▸ **Exercise description**
With the images removed, return every line below exactly as it reads.

▸ **Excerpted records**

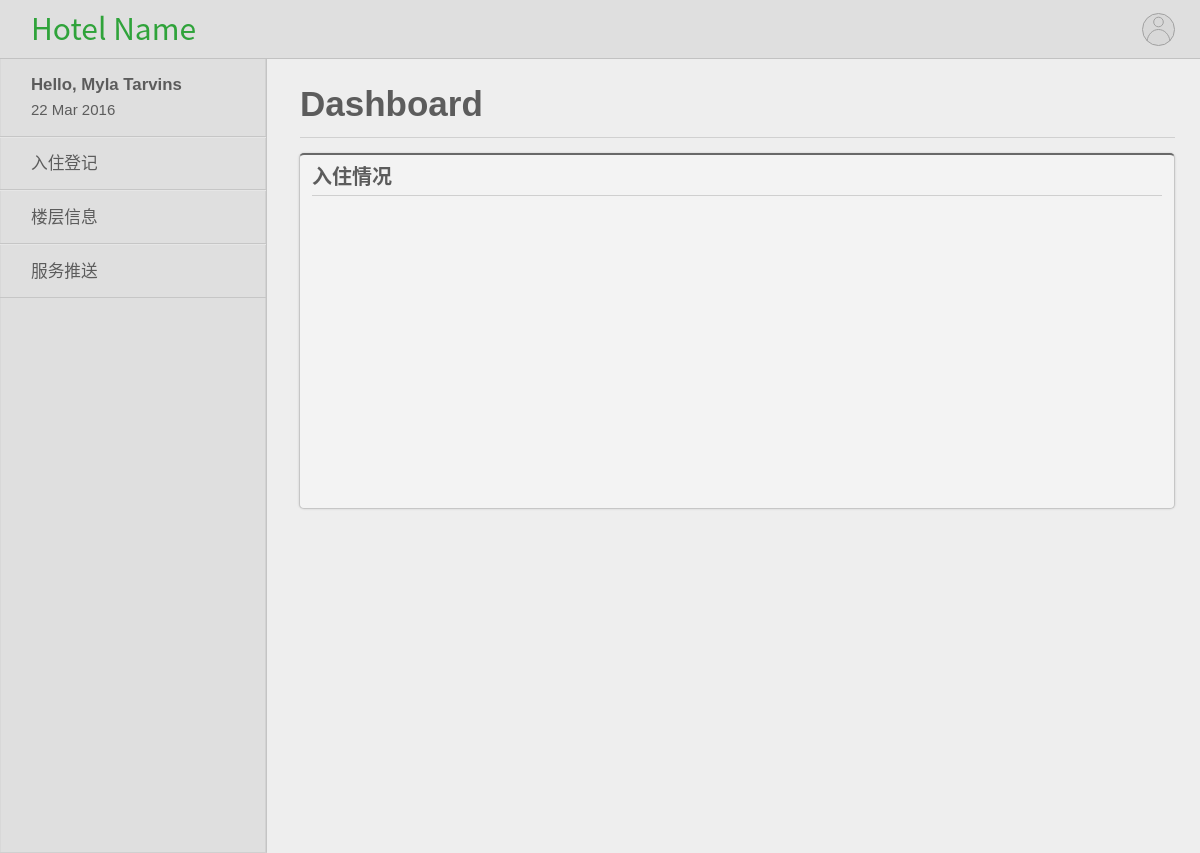
<!DOCTYPE html>
<html lang="zh-CN">
<head>
<meta charset="utf-8">
<title>Dashboard</title>
<style>
:root {
  --page: #eeeeee;
  --chrome: #dfdfdf;
  --panel: #f3f3f3;
  --line: #c6c6c6;
  --light: #e6e6e6;
  --text: #5c5c5c;
  --dark: #686868;
  --brand: #2fa33a;
  --latin: "Liberation Sans", Arial, sans-serif;
  --cjk: "Noto Sans CJK SC", "Noto Sans CJK JP", sans-serif;
}
* { box-sizing: border-box; margin: 0; padding: 0; }
body {
  width: 1200px;
  height: 853px;
  overflow: hidden;
  display: grid;
  grid-template: 59px 794px / 267px 933px;
  background: var(--page);
  color: var(--text);
  font-family: var(--latin);
}
a { color: inherit; text-decoration: none; }
.topbar {
  grid-column: 1 / 3;
  display: flex;
  align-items: flex-start;
  justify-content: space-between;
  padding: 0 25px 0 31px;
  background: var(--chrome);
  border-bottom: 1px solid #c2c2c2;
}
.brand {
  color: var(--brand);
  font: 400 30px/54px var(--cjk);
  white-space: nowrap;
}
.account { margin-top: 12.5px; }
.account, .account svg { display: block; width: 33px; height: 33px; }
.sidebar {
  background: var(--chrome);
  border-right: 1px solid #c4c4c4;
  border-bottom: 1px solid #d0d0d0;
  box-shadow: inset -1px 0 #d2d2d2, inset 1px 0 #d8d8d8;
}
.profile {
  height: 77.5px;
  padding: 15px 0 0 31px;
  border-bottom: 1px solid var(--line);
  white-space: nowrap;
}
.greeting { font-size: 16.8px; line-height: 22px; font-weight: 700; }
.date { font-size: 15px; line-height: 20px; margin-top: 4px; }
.menu { list-style: none; }
.menu a {
  display: block;
  height: 54px;
  padding-left: 31px;
  border-top: 1px solid var(--light);
  border-bottom: 1px solid var(--line);
  font: 400 16.7px/50px var(--cjk);
}
.menu li:first-child a { height: 53.5px; line-height: 49px; }
.content { padding: 20px 25px 0 33px; }
.page-title {
  height: 58.5px;
  border-bottom: 1px solid #d0d0d0;
  font-size: 35px;
  line-height: 50px;
}
.card {
  height: 356px;
  margin: 15.5px 0 0 -1px;
  padding: 0 12px;
  background: var(--panel);
  border: 1px solid var(--line);
  border-top: 2px solid var(--dark);
  border-radius: 5px;
  box-shadow: 0 0 2px #c4c4c4;
}
.card h2 {
  height: 41px;
  border-bottom: 1px solid #cfcfcf;
  font: 700 20px/42px var(--cjk);
}
</style>
</head>
<body>
<header class="topbar">
  <a class="brand" href="#">Hotel Name</a>
  <a class="account" href="#" aria-label="Account">
    <svg viewBox="0 0 33 33" fill="none" stroke="#a0a0a0" aria-hidden="true">
      <circle cx="16.5" cy="16.5" r="16" fill="#d8d8d8"/>
      <circle cx="16.5" cy="9" r="4.8"/>
      <path d="M5 28C6 21 11 16.5 16.5 16.5S27 21 28 28"/>
    </svg>
  </a>
</header>
<aside class="sidebar">
  <div class="profile">
    <p class="greeting">Hello, Myla Tarvins</p>
    <p class="date">22 Mar 2016</p>
  </div>
  <nav>
    <ul class="menu">
      <li><a href="#">入住登记</a></li>
      <li><a href="#">楼层信息</a></li>
      <li><a href="#">服务推送</a></li>
    </ul>
  </nav>
</aside>
<main class="content">
  <h1 class="page-title">Dashboard</h1>
  <section class="card">
    <h2>入住情况</h2>
  </section>
</main>
</body>
</html>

▸ **Task response**
<!DOCTYPE html>
<html lang="zh-CN">
<head>
<meta charset="utf-8">
<title>Dashboard</title>
<style>
:root {
  --page: #eeeeee;
  --chrome: #dfdfdf;
  --panel: #f3f3f3;
  --line: #c6c6c6;
  --light: #e6e6e6;
  --text: #5c5c5c;
  --dark: #686868;
  --brand: #2fa33a;
  --latin: "Liberation Sans", Arial, sans-serif;
  --cjk: "Noto Sans CJK SC", "Noto Sans CJK JP", sans-serif;
}
* { box-sizing: border-box; margin: 0; padding: 0; }
body {
  width: 1200px;
  height: 853px;
  overflow: hidden;
  display: grid;
  grid-template: 59px 794px / 267px 933px;
  background: var(--page);
  color: var(--text);
  font-family: var(--latin);
}
a { color: inherit; text-decoration: none; }
.topbar {
  grid-column: 1 / 3;
  display: flex;
  align-items: flex-start;
  justify-content: space-between;
  padding: 0 25px 0 31px;
  background: var(--chrome);
  border-bottom: 1px solid #c2c2c2;
}
.brand {
  color: var(--brand);
  font: 400 30px/54px var(--cjk);
  white-space: nowrap;
}
.account { margin-top: 12.5px; }
.account, .account svg { display: block; width: 33px; height: 33px; }
.sidebar {
  background: var(--chrome);
  border-right: 1px solid #c4c4c4;
  border-bottom: 1px solid #d0d0d0;
  box-shadow: inset -1px 0 #d2d2d2, inset 1px 0 #d8d8d8;
}
.profile {
  height: 77.5px;
  padding: 15px 0 0 31px;
  border-bottom: 1px solid var(--line);
  white-space: nowrap;
}
.greeting { font-size: 16.8px; line-height: 22px; font-weight: 700; }
.date { font-size: 15px; line-height: 20px; margin-top: 4px; }
.menu { list-style: none; }
.menu a {
  display: block;
  height: 54px;
  padding-left: 31px;
  border-top: 1px solid var(--light);
  border-bottom: 1px solid var(--line);
  font: 400 16.7px/50px var(--cjk);
}
.menu li:first-child a { height: 53.5px; line-height: 49px; }
.content { padding: 20px 25px 0 33px; }
.page-title {
  height: 58.5px;
  border-bottom: 1px solid #d0d0d0;
  font-size: 35px;
  line-height: 50px;
}
.card {
  height: 356px;
  margin: 15.5px 0 0 -1px;
  padding: 0 12px;
  background: var(--panel);
  border: 1px solid var(--line);
  border-top: 2px solid var(--dark);
  border-radius: 5px;
  box-shadow: 0 0 2px #c4c4c4;
}
.card h2 {
  height: 41px;
  border-bottom: 1px solid #cfcfcf;
  font: 700 20px/42px var(--cjk);
}
</style>
</head>
<body>
<header class="topbar">
  <a class="brand" href="#">Hotel Name</a>
  <a class="account" href="#" aria-label="Account">
    <svg viewBox="0 0 33 33" fill="none" stroke="#a0a0a0" aria-hidden="true">
      <circle cx="16.5" cy="16.5" r="16" fill="#d8d8d8"/>
      <circle cx="16.5" cy="9" r="4.8"/>
      <path d="M5 28C6 21 11 16.5 16.5 16.5S27 21 28 28"/>
    </svg>
  </a>
</header>
<aside class="sidebar">
  <div class="profile">
    <p class="greeting">Hello, Myla Tarvins</p>
    <p class="date">22 Mar 2016</p>
  </div>
  <nav>
    <ul class="menu">
      <li><a href="#">入住登记</a></li>
      <li><a href="#">楼层信息</a></li>
      <li><a href="#">服务推送</a></li>
    </ul>
  </nav>
</aside>
<main class="content">
  <h1 class="page-title">Dashboard</h1>
  <section class="card">
    <h2>入住情况</h2>
  </section>
</main>
</body>
</html>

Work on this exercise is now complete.